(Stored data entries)
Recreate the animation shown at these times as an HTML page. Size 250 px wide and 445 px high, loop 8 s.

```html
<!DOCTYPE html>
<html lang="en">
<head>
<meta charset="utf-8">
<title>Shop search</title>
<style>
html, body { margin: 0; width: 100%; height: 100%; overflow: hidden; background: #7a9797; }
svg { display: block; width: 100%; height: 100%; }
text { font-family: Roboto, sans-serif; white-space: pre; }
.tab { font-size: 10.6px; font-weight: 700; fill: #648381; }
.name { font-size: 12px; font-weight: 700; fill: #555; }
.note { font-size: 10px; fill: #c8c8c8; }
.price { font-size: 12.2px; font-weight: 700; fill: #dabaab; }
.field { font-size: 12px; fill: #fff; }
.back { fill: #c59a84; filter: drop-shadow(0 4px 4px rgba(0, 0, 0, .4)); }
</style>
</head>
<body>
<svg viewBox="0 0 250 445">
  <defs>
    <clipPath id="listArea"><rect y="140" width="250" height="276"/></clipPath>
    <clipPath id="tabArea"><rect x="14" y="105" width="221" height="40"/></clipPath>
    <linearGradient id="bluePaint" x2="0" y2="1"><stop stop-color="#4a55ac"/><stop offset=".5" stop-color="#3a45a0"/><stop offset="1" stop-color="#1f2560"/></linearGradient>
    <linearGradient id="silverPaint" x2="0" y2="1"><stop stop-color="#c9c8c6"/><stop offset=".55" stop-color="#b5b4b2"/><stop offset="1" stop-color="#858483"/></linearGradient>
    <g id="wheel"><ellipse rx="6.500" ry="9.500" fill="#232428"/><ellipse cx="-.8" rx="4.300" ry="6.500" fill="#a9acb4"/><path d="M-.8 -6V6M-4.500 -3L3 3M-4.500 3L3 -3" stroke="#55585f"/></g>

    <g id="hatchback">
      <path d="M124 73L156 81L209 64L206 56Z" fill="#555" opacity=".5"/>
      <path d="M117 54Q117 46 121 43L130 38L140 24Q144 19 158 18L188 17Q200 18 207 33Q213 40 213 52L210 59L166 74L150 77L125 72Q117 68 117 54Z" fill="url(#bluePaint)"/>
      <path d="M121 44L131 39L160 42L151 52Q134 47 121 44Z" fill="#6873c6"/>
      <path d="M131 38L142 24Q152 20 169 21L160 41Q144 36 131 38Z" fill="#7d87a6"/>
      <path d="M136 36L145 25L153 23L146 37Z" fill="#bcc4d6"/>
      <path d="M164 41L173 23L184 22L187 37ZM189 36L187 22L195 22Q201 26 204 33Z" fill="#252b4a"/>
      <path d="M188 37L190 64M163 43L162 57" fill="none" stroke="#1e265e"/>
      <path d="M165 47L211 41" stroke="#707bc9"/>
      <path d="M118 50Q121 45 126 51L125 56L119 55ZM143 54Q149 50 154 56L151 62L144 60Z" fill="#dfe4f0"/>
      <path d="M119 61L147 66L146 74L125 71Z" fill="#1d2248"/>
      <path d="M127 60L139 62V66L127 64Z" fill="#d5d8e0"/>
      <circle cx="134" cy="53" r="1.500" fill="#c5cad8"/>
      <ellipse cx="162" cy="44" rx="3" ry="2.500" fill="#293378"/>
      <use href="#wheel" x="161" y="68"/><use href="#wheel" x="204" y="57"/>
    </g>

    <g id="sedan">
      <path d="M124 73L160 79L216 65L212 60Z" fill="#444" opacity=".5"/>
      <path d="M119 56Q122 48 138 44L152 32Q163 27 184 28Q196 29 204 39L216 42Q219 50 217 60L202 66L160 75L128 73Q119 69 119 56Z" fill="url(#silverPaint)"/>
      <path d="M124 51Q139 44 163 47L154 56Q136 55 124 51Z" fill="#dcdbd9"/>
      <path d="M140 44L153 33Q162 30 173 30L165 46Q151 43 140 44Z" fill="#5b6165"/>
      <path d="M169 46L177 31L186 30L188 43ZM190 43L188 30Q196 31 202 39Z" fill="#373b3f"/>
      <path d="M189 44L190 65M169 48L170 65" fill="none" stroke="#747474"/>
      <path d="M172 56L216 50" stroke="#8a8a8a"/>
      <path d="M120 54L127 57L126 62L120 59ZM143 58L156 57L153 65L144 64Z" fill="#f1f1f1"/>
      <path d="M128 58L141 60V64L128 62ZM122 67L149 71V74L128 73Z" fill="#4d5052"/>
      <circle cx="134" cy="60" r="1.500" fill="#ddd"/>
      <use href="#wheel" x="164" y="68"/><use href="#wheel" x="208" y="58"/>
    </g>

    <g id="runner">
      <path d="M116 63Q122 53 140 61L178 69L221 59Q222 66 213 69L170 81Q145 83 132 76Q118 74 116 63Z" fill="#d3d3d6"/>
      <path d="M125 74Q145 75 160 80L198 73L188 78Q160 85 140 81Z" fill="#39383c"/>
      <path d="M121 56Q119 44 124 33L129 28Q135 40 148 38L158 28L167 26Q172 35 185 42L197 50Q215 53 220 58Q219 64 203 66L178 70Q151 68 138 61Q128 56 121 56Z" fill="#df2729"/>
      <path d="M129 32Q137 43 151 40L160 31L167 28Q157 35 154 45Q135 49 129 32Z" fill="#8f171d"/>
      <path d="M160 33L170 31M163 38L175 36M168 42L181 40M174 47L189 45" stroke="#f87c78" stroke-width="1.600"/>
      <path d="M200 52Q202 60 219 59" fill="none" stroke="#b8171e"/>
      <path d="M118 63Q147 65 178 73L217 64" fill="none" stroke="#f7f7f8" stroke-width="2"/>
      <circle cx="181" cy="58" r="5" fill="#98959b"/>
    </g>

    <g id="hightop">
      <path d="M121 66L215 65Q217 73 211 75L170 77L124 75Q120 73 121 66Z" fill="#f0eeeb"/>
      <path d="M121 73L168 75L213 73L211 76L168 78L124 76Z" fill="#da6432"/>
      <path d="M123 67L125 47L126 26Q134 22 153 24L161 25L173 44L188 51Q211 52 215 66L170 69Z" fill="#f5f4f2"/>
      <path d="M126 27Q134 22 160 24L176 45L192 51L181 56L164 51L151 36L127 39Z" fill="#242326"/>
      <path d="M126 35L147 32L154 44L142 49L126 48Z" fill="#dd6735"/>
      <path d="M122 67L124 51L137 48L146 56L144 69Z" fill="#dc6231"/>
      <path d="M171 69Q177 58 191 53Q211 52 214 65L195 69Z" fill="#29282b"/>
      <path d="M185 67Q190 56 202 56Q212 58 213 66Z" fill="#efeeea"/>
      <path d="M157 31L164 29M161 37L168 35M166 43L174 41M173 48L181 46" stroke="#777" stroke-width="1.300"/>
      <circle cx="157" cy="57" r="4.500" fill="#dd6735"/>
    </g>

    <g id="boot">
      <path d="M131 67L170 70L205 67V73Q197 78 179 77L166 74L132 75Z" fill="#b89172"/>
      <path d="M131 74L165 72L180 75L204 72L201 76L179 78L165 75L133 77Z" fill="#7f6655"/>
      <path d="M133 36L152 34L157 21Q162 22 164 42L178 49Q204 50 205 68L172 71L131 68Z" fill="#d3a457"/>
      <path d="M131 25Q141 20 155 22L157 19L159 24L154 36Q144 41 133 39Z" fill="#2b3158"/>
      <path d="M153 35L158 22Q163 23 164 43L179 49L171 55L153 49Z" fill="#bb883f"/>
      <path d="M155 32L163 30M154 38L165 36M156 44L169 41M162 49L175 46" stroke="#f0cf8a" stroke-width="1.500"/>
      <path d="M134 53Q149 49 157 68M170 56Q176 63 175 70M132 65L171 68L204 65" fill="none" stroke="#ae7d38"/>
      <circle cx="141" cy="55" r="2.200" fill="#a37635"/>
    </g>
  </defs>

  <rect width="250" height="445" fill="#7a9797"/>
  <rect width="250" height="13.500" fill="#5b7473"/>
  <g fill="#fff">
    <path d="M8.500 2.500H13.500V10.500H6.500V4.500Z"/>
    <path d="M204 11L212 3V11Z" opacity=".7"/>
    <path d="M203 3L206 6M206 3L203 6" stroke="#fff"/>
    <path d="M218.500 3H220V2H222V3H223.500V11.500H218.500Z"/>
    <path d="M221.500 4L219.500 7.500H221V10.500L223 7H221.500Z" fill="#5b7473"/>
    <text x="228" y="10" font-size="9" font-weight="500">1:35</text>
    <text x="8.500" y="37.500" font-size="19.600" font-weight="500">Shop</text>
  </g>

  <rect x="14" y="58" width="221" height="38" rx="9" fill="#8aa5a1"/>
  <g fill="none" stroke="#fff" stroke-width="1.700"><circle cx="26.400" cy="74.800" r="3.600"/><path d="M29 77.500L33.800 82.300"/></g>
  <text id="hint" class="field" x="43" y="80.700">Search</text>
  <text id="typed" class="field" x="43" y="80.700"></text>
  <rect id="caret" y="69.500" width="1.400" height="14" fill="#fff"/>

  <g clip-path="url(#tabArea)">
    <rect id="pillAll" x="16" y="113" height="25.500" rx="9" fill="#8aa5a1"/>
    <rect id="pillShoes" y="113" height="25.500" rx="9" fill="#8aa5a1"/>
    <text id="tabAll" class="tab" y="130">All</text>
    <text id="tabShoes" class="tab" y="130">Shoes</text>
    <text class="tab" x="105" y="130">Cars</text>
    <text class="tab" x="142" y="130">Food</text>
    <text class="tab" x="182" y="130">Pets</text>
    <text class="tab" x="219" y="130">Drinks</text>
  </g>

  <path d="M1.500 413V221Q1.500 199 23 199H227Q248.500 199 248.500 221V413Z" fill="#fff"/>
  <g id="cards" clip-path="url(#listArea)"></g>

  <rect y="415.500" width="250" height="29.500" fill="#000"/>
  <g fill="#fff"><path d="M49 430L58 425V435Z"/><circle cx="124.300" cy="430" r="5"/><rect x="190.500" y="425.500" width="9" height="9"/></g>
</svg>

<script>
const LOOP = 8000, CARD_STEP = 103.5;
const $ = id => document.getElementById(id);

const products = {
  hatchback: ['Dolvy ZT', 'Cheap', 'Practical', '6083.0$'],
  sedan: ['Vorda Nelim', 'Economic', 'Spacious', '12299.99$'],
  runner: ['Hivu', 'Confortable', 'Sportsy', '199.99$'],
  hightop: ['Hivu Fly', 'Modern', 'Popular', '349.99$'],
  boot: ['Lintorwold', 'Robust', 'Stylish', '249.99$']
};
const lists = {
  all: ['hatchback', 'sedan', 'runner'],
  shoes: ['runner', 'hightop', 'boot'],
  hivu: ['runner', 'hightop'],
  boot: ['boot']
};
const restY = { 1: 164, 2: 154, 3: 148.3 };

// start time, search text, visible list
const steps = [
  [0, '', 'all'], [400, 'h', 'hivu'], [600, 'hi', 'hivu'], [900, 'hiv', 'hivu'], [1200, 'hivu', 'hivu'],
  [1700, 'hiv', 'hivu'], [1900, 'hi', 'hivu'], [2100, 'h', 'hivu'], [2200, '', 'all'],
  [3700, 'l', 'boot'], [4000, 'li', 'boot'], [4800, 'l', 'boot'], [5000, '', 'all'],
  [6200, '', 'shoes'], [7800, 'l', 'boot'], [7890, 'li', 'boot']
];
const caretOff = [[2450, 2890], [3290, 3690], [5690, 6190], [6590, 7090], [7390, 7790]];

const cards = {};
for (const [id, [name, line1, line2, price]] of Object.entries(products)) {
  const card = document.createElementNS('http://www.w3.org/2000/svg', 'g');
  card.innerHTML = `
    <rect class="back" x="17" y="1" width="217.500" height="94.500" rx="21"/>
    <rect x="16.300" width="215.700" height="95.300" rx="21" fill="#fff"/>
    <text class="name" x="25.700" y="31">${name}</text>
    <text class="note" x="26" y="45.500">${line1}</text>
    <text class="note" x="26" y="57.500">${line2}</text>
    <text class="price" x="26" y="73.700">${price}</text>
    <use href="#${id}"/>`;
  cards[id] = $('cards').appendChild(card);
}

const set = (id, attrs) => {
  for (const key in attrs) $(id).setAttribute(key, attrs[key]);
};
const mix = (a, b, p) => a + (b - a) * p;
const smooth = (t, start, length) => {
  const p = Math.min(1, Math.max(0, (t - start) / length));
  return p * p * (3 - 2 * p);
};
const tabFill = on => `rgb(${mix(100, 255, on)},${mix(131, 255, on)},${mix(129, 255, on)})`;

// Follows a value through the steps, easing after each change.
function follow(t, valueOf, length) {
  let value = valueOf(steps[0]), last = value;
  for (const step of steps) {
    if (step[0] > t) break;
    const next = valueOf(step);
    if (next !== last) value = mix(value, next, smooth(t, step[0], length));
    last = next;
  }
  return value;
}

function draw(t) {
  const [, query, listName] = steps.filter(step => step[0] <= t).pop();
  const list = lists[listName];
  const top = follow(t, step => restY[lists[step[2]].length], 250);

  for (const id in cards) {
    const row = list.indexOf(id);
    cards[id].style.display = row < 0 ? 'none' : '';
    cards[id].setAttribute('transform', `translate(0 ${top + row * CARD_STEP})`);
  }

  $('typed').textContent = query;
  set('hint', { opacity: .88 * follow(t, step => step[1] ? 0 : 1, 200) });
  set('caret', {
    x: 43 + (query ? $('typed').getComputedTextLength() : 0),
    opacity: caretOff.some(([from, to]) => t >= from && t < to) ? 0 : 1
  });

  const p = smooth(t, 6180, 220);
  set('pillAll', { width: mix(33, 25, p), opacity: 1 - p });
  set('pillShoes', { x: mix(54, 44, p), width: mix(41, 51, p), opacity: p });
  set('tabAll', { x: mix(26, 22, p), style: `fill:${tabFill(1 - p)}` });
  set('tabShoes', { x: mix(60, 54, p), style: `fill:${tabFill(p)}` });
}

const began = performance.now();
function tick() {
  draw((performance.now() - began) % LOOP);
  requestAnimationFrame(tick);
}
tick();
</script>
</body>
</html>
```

▶ **YOUR ASSIGNMENT**:
Filter the records for the word "hightop" and show every line that has it.

▶ **RESPONSE BELOW**:
    <g id="hightop">
  hightop: ['Hivu Fly', 'Modern', 'Popular', '349.99$'],
  shoes: ['runner', 'hightop', 'boot'],
  hivu: ['runner', 'hightop'],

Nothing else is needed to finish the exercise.